▶ **TASK OBJECTIVE**
Report each line of the records below that uses the word "translate".

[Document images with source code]
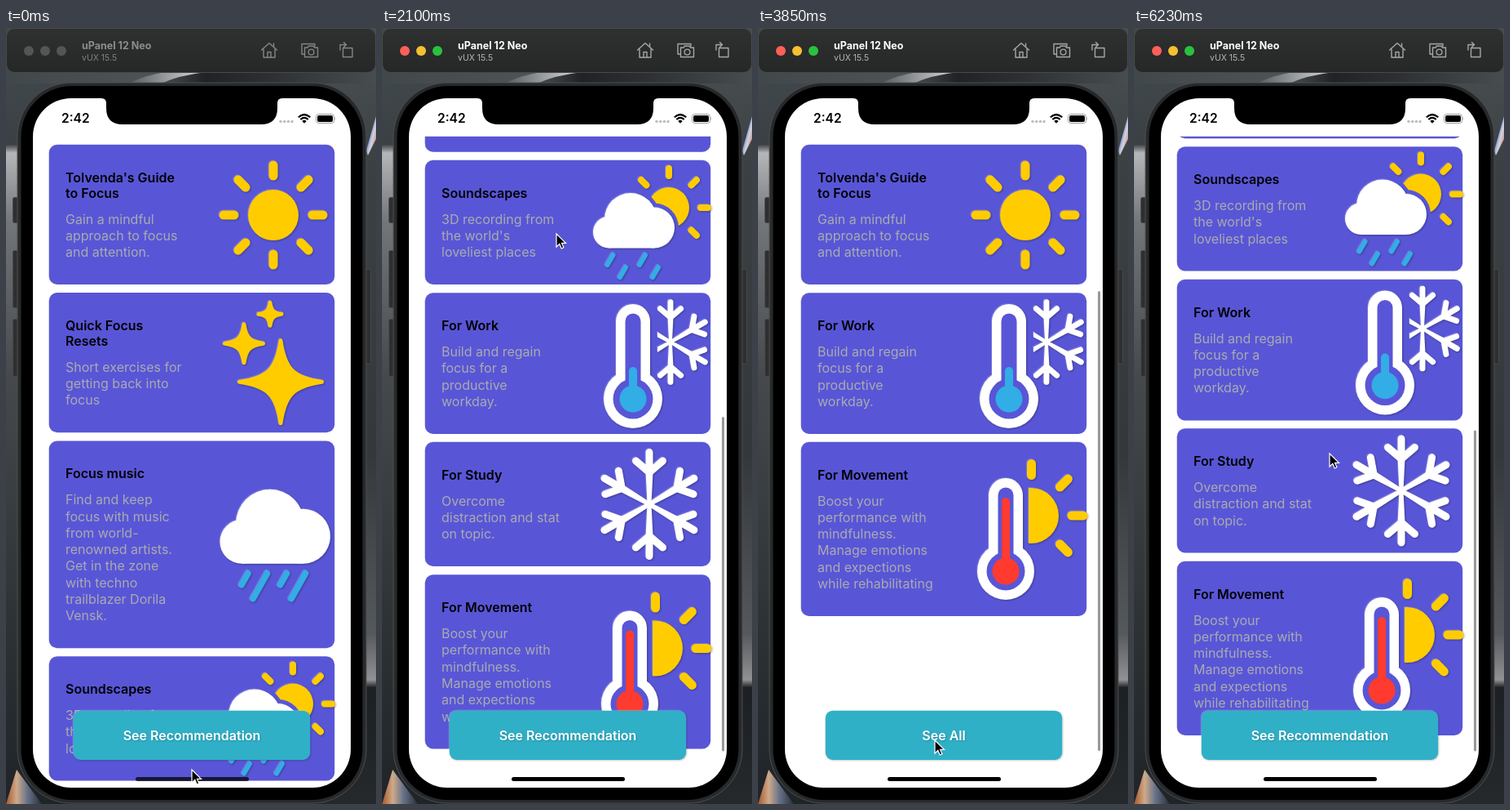
Animation, 454 px wide and 950 px high, one loop 6.3 s. Source, as an HTML page:

```html
<!DOCTYPE html>
<html lang="en">
<head>
<meta charset="utf-8">
<title>Focus list</title>
<style>
html, body { margin: 0; width: 100%; height: 100%; overflow: hidden; background: #34393c; }
svg { display: block; width: 454px; height: 950px; font-family: Inter, "Liberation Sans", sans-serif; }
.title { font-weight: 600; font-size: 16px; fill: #000; }
.body { font-size: 16px; fill: #aaaab0; }
.icon { filter: drop-shadow(1px 1px 1px rgba(0, 0, 0, .3)) drop-shadow(-.5px -.5px .5px rgba(255, 255, 255, .2)); }
.icon, .line { stroke-linecap: round; stroke-linejoin: round; }
.label { font-weight: 600; font-size: 16px; fill: #fff; text-anchor: middle; filter: drop-shadow(1px 1px 1px rgba(0, 0, 0, .2)); }
#button { filter: drop-shadow(1px 1px 1px rgba(0, 0, 0, .2)) drop-shadow(-.5px -.5px .5px rgba(255, 255, 255, .25)); }
#bar { --name: #8c8c8c; --sub: #808080; --tool: #858585; --a: #555; --b: #555; --c: #555; }
#bar.active { --name: #fff; --sub: #b4b4b4; --tool: #a6a6a6; --a: #ff5f57; --b: #f5c131; --c: #2ac13f; }
</style>
</head>
<body>
<svg viewBox="0 0 454 950">
  <defs>
    <linearGradient id="left" x2="0" y2="1">
      <stop offset="0" stop-color="#454c50"/><stop offset=".15" stop-color="#3a4044"/>
      <stop offset=".161" stop-color="#b4b6b8"/><stop offset=".25" stop-color="#737678"/>
      <stop offset=".45" stop-color="#45494c"/><stop offset=".8" stop-color="#2b3033"/><stop offset="1" stop-color="#1e2428"/>
    </linearGradient>
    <linearGradient id="right" x2="0" y2="1">
      <stop offset="0" stop-color="#4d5255"/><stop offset=".18" stop-color="#3b4043"/>
      <stop offset=".55" stop-color="#34383b"/><stop offset=".78" stop-color="#56595c"/>
      <stop offset=".84" stop-color="#909294"/><stop offset=".85" stop-color="#1d2022"/><stop offset="1" stop-color="#25292c"/>
    </linearGradient>
    <linearGradient id="top">
      <stop offset="0" stop-color="#41484c"/><stop offset=".4" stop-color="#4d5357"/>
      <stop offset=".54" stop-color="#202325"/><stop offset=".7" stop-color="#2b2f31"/><stop offset="1" stop-color="#484d50"/>
    </linearGradient>
    <linearGradient id="streak">
      <stop offset="0" stop-color="#555b5f"/><stop offset="1" stop-color="#dcddde"/>
    </linearGradient>
    <linearGradient id="prism" x2="1" y2="1">
      <stop offset="0" stop-color="#6b4fa8"/><stop offset=".35" stop-color="#4a7fe0"/>
      <stop offset=".6" stop-color="#d5d2da"/><stop offset="1" stop-color="#b8653e"/>
    </linearGradient>
    <linearGradient id="glow">
      <stop offset="0" stop-color="#a8582c"/><stop offset=".3" stop-color="#cfa98a"/>
      <stop offset=".6" stop-color="#65718a"/><stop offset="1" stop-color="#2b3033"/>
    </linearGradient>
    <linearGradient id="chrome" x2="0" y2="1">
      <stop offset="0" stop-color="#2f3030"/><stop offset="1" stop-color="#262727"/>
    </linearGradient>
    <clipPath id="screen"><rect x="33" y="86" width="390" height="844" rx="47"/></clipPath>
    <clipPath id="view"><rect x="33" y="132.700" width="390" height="798"/></clipPath>
    <clipPath id="rightHalf"><rect x="338" y="0" width="80" height="160"/></clipPath>
    <clipPath id="halfDisc"><rect x="332" y="0" width="80" height="213"/></clipPath>
  </defs>

  <rect width="227" height="950" fill="url(#left)"/>
  <rect x="227" width="227" height="950" fill="url(#right)"/>
  <rect width="454" height="68" fill="url(#top)"/>
  <path d="M150 68Q170 58 195 54H245Q212 58 190 68Z" fill="url(#streak)"/>
  <path d="M442 150L454 108V136L444 156Z" fill="url(#prism)"/>
  <path d="M0 950L13 908L44 950Z" fill="url(#glow)"/>

  <g id="bar">
    <rect x=".5" y=".5" width="453" height="54" rx="10" fill="url(#chrome)" stroke="#484a4a"/>
    <circle cx="28" cy="28" r="6" fill="var(--a)"/>
    <circle cx="48" cy="28" r="6" fill="var(--b)"/>
    <circle cx="68" cy="28" r="6" fill="var(--c)"/>
    <text x="93" y="26" font-size="12.500" font-weight="700" fill="var(--name)">uPanel 12 Neo</text>
    <text x="93" y="40" font-size="10.500" fill="var(--sub)">vUX 15.5</text>
    <g class="line" fill="none" stroke="var(--tool)" stroke-width="1.400">
      <path d="M313.500 27L323 18.500L332.500 27M316 25.500V36H330V25.500M328.500 22.500V19M321 36V29.500H325V36"/>
      <path d="M366 32H363V19.500H379V22M366.500 24H370L371.500 22H377L378.500 24H382.500V35.500H366.500Z"/>
      <circle cx="374.500" cy="29.500" r="3.400"/>
      <path d="M413.500 24.500H425V35.500H413.500ZM410 27V20.500H417M414.500 17.500L417.500 20.500L414.500 23.500"/>
    </g>
  </g>

  <g fill="#2d2f31" stroke="#45484a">
    <rect x="8.500" y="207.500" width="8" height="31" rx="2"/>
    <rect x="8.500" y="272.500" width="8" height="70" rx="2"/>
    <rect x="8.500" y="356.500" width="8" height="70" rx="2"/>
    <rect x="439.500" y="295.500" width="8" height="116" rx="2"/>
  </g>
  <rect x="14" y="67" width="428" height="882" rx="66" fill="#27292b" stroke="#4c4e50"/>
  <rect x="18.500" y="71" width="419" height="874" rx="62" fill="#000"/>

  <g clip-path="url(#screen)">
    <rect x="33" y="86" width="390" height="844" fill="#fff"/>
    <g clip-path="url(#view)"><g id="list"></g></g>
    <rect id="thumb" x="417" width="3" rx="1.500" fill="#98989a"/>
    <rect id="button" x="82.700" y="835.700" width="290.500" height="60.300" rx="9" fill="#30b0c7"/>
    <text id="some" class="label" x="228" y="872">See Recommendation</text>
    <text id="all" class="label" x="228" y="872">See All</text>
    <rect id="home" x="159" y="917" width="139" height="5" rx="2.500"/>
    <path d="M117 86q6 0 6 6v6q0 20 20 20h170q20 0 20-20v-6q0-6 6-6z"/>
    <text x="68" y="116.300" font-size="15.500" font-weight="600">2:42</text>
    <g fill="#bdbdbf">
      <circle cx="337" cy="114.500" r="1.700"/><circle cx="341.700" cy="114.500" r="1.700"/>
      <circle cx="346.400" cy="114.500" r="1.700"/><circle cx="351" cy="114.500" r="1.700"/>
    </g>
    <g fill="none" stroke="#000" stroke-width="2.200">
      <path d="M358.800 109.300Q366 102.700 373.200 109.300M361.300 112Q366 107.700 370.700 112"/>
    </g>
    <path d="M366 116.800L363.300 114Q366 111.700 368.700 114Z"/>
    <rect x="380.500" y="105.500" width="22" height="11" rx="3.200" fill="none" stroke="#999"/>
    <rect x="382" y="107" width="19" height="8" rx="2"/>
    <path d="M403.700 109.200q1.800 1.800 0 3.600z" fill="#999"/>
  </g>

  <g id="pointer">
    <g id="ring" fill="none">
      <circle r="20.300" stroke="#fff" stroke-opacity=".6"/>
      <circle r="21.500" stroke="#000" stroke-width="1.500"/>
    </g>
    <path d="M0 0V16L3.800 12.400L6.200 18L8.900 16.800L6.500 11.400H11.500Z" stroke="#fff" stroke-width="1.200"/>
  </g>
</svg>

<script>
const INDIGO = '#5856d6', YELLOW = '#ffcc00', BLUE = '#32ade6', RED = '#ff3b30';
const LOOP = 6300, STEP = 70, MAX = 604;
const $ = id => document.getElementById(id);

const line = (x1, y1, x2, y2, w, c) =>
  `<path d="M${x1} ${y1}L${x2} ${y2}" stroke="${c}" stroke-width="${w}"/>`;
const disc = (x, y, r, c) => `<circle cx="${x}" cy="${y}" r="${r}" fill="${c}"/>`;
const icon = (...parts) => `<g class="icon">${parts.join('')}</g>`;

// Rays start at the top and go clockwise in steps of 45 degrees.
const rays = (x, y, from, to, w, picks) => picks.map(i =>
  `<g transform="translate(${x} ${y}) rotate(${i * 45})">${line(0, -from, 0, -to, w, YELLOW)}</g>`).join('');

function star(x, y, r) {
  const a = .1 * r, b = .31 * r;
  return `<path transform="translate(${x} ${y})" fill="${YELLOW}" stroke="${YELLOW}" stroke-width="5"
    d="M0 ${-r}C${a} ${-b} ${b} ${-a} ${r} 0C${b} ${a} ${a} ${b} 0 ${r}C${-a} ${b} ${-b} ${a} ${-r} 0C${-b} ${-a} ${-a} ${-b} 0 ${-r}Z"/>`;
}

// Each puff is [x, y, r]; the base joins the outer two.
function cloud(puffs, grow = 0, c = '#fff') {
  const [l, , r] = puffs, bottom = l[1] + l[2];
  return puffs.map(p => disc(p[0], p[1], p[2] + grow, c)).join('') +
    `<rect x="${l[0]}" y="${l[1] - 14}" width="${r[0] - l[0]}" height="${bottom - l[1] + 14 + grow}" fill="${c}"/>`;
}

function thermometer(x, top, bulb, r, stem, c) {
  return line(x, top, x, bulb, 42, '#fff') + disc(x, bulb, r, '#fff') +
    line(x, top, x, bulb, 19, INDIGO) + disc(x, bulb, r - 11.5, INDIGO) +
    line(x, stem, x, bulb, 10, c) + disc(x, bulb, 16.5, c);
}

// Arms taper from the branching point to the centre.
function flake(x, y, s) {
  let arms = '';
  for (let i = 0; i < 6; i++)
    arms += `<g transform="rotate(${i * 60})"><path d="M0 -63.5V-40M-16.500 -53L0 -39L16.500 -53"/>
      <path d="M-4.500 -40L-2.500 0H2.500L4.500 -40Z" fill="#fff" stroke="none"/></g>`;
  return `<g transform="translate(${x} ${y}) scale(${s})" fill="none" stroke="#fff" stroke-width="9">${arms}</g>`;
}

const bigCloud = [[289.5, 123, 27], [324, 101, 42], [364.5, 116.5, 33.5]];
const smallCloud = [[278.5, 88, 19.5], [305, 72, 32], [334, 82.5, 25]];

const cards = [
  { y: 143, h: 171, to: 143, title: ["Tolvenda's Guide", 'to Focus'],
    body: ['Gain a mindful', 'approach to focus', 'and attention.'],
    art: icon(disc(328, 86, 31, YELLOW), rays(328, 86, 48, 61, 11, [0, 1, 2, 3, 4, 5, 6, 7])) },
  { y: 324.3, h: 171, title: ['Quick Focus', 'Resets'],
    body: ['Short exercises for', 'getting back into', 'focus'],
    art: icon(star(337, 109, 50.5), star(292, 62, 23.5), star(324, 26, 14)) },
  { y: 505.8, h: 253.5, title: ['Focus music'],
    body: ['Find and keep', 'focus with music', 'from world-', 'renowned artists.', 'Get in the zone', 'with techno', 'trailblazer Dorila', 'Vensk.'],
    art: icon(cloud(bigCloud),
      ...[[297, 289, 176], [320.5, 303, 193], [344.5, 336.5, 176], [367.5, 350, 193]]
        .map(([a, b, y]) => line(a, 162, b, y, 7.5, BLUE))) },
  { y: 769.5, h: 152, title: ['Soundscapes'],
    body: ['3D recording from', "the world's", 'loveliest places'],
    art: icon(disc(352, 58, 25, YELLOW), rays(352, 58, 39, 48, 8, [0, 1, 2, 3, 7])) +
      cloud(smallCloud, 5, INDIGO) +
      icon(cloud(smallCloud),
        ...[[280, 122], [295.5, 137], [319.5, 122], [335.5, 137]]
          .map(([x, y]) => line(x + 3.5, y - 6, x - 3.5, y + 6, 6, BLUE))) },
  { y: 932, h: 172.5, to: 324.5, title: ['For Work'],
    body: ['Build and regain', 'focus for a', 'productive', 'workday.'],
    art: icon(`<g clip-path="url(#rightHalf)">${flake(354, 60, .77)}</g>`,
      thermometer(308, 34.5, 129.5, 36, 95.5, BLUE)) },
  { y: 1114.5, h: 152, title: ['For Study'],
    body: ['Overcome', 'distraction and stat', 'on topic.'],
    art: icon(flake(328, 76, 1)) },
  { y: 1277, h: 213, to: 507, title: ['For Movement'],
    body: ['Boost your', 'performance with', 'mindfulness.', 'Manage emotions', 'and expections', 'while rehabilitating'],
    art: icon(`<g clip-path="url(#halfDisc)">${disc(335, 90, 34, YELLOW)}</g>`,
      rays(335.5, 90, 49.5, 63.5, 11, [0, 1, 2, 3]),
      thermometer(304, 65, 158, 35, 73, RED)) }
];

const rows = (lines, cls, y, gap) =>
  lines.map((s, i) => `<text class="${cls}" x="73" y="${y + i * gap}">${s}</text>`).join('');

$('list').innerHTML = cards.map(c => {
  const last = 45.7 + (c.title.length - 1) * 19;
  return `<g><rect x="52.700" y="-.3" width="350.500" height="${c.h + .3}" rx="10" fill="${INDIGO}"/>` +
    rows(c.title, 'title', 45.7, 19) + rows(c.body, 'body', last + 31.8, 20.3) + c.art + '</g>';
}).join('');
cards.forEach((c, i) => c.node = $('list').children[i]);

const lin = p => p;
const smooth = p => p * p * (3 - 2 * p);
const easeIn = p => p ** 1.6;
const easeOut = p => 1 - (1 - p) ** 2;
const mix = (a, b, p) => a + (b - a) * p;

// Keys are [time, value, easing into this key].
function track(keys, t) {
  const i = keys.findIndex(k => k[0] > t);
  if (i < 0) return keys[keys.length - 1][1];
  if (i === 0) return keys[0][1];
  const [t0, a] = keys[i - 1], [t1, b, ease = lin] = keys[i];
  return mix(a, b, ease((t - t0) / (t1 - t0)));
}

const scroll = [[1050, 0], [1470, 447.5, smooth], [1540, 496], [1820, 632, easeOut], [2100, 607.5, smooth],
  [2310, MAX, easeOut], [2590, 166, smooth], [2800, -45, easeOut], [3080, -7.5, smooth], [3360, 0, easeOut],
  [5600, 0], [5740, 207, easeIn], [5880, 540], [6020, 645, easeOut], [6230, 624, smooth]];
const pointX = [[0, 228], [280, 323, smooth], [630, 323], [1050, 222, smooth], [1470, 204], [1540, 214],
  [2310, 214], [3010, 217], [5250, 217], [5530, 225, smooth], [5740, 240]];
const pointY = [[0, 908], [280, 168, smooth], [630, 168], [1050, 748.5, smooth], [1470, 301, smooth], [1540, 252],
  [2310, 252], [2590, 690, smooth], [3010, 872, easeOut], [5250, 872], [5530, 728, smooth], [5600, 728], [5740, 521, easeIn]];
const filter = [[3500, 0], [3850, 1, smooth], [4550, 1], [4900, 0, smooth]];
const thumbAlpha = [[1050, 0], [1120, 1], [4480, 1], [4760, 0], [5600, 0], [5670, 1]];
const presses = [[1050, 1540], [2310, 2590], [3360, 3500], [4480, 4620], [5600, 5740]];

function draw(t) {
  const off = track(scroll, t), m = track(filter, t);

  for (const c of cards) {
    const kept = c.to !== undefined;
    c.node.setAttribute('transform', `translate(0 ${(kept ? mix(c.y, c.to, m) : c.y) - off})`);
    c.node.setAttribute('opacity', kept ? 1 : 1 - m);
  }

  const over = Math.max(0, off - MAX, -off), size = 413 - over;
  const top = off > MAX ? 885.5 - size : 157 + Math.max(0, off) * .5224;
  $('thumb').setAttribute('y', mix(top, 322, m));
  $('thumb').setAttribute('height', mix(size, 563, m));
  $('thumb').setAttribute('opacity', track(thumbAlpha, t));

  $('some').setAttribute('opacity', 1 - m);
  $('all').setAttribute('opacity', m);
  $('home').setAttribute('opacity', off < 571 ? mix(.75, 1, m) : 1);
  $('bar').setAttribute('class', t >= 700 ? 'active' : '');

  $('pointer').setAttribute('transform', `translate(${track(pointX, t)} ${track(pointY, t)})`);
  $('ring').setAttribute('opacity', presses.some(([a, b]) => t >= a && t < b) ? 1 : 0);
}

function tick() {
  draw(Math.floor(performance.now() % LOOP / STEP) * STEP);
  requestAnimationFrame(tick);
}
tick();
</script>
</body>
</html>
```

▶ **ANSWER TO THE EXERCISE**
  `<g transform="translate(${x} ${y}) rotate(${i * 45})">${line(0, -from, 0, -to, w, YELLOW)}</g>`).join('');
  return `<path transform="translate(${x} ${y})" fill="${YELLOW}" stroke="${YELLOW}" stroke-width="5"
  return `<g transform="translate(${x} ${y}) scale(${s})" fill="none" stroke="#fff" stroke-width="9">${arms}</g>`;
    c.node.setAttribute('transform', `translate(0 ${(kept ? mix(c.y, c.to, m) : c.y) - off})`);
  $('pointer').setAttribute('transform', `translate(${track(pointX, t)} ${track(pointY, t)})`);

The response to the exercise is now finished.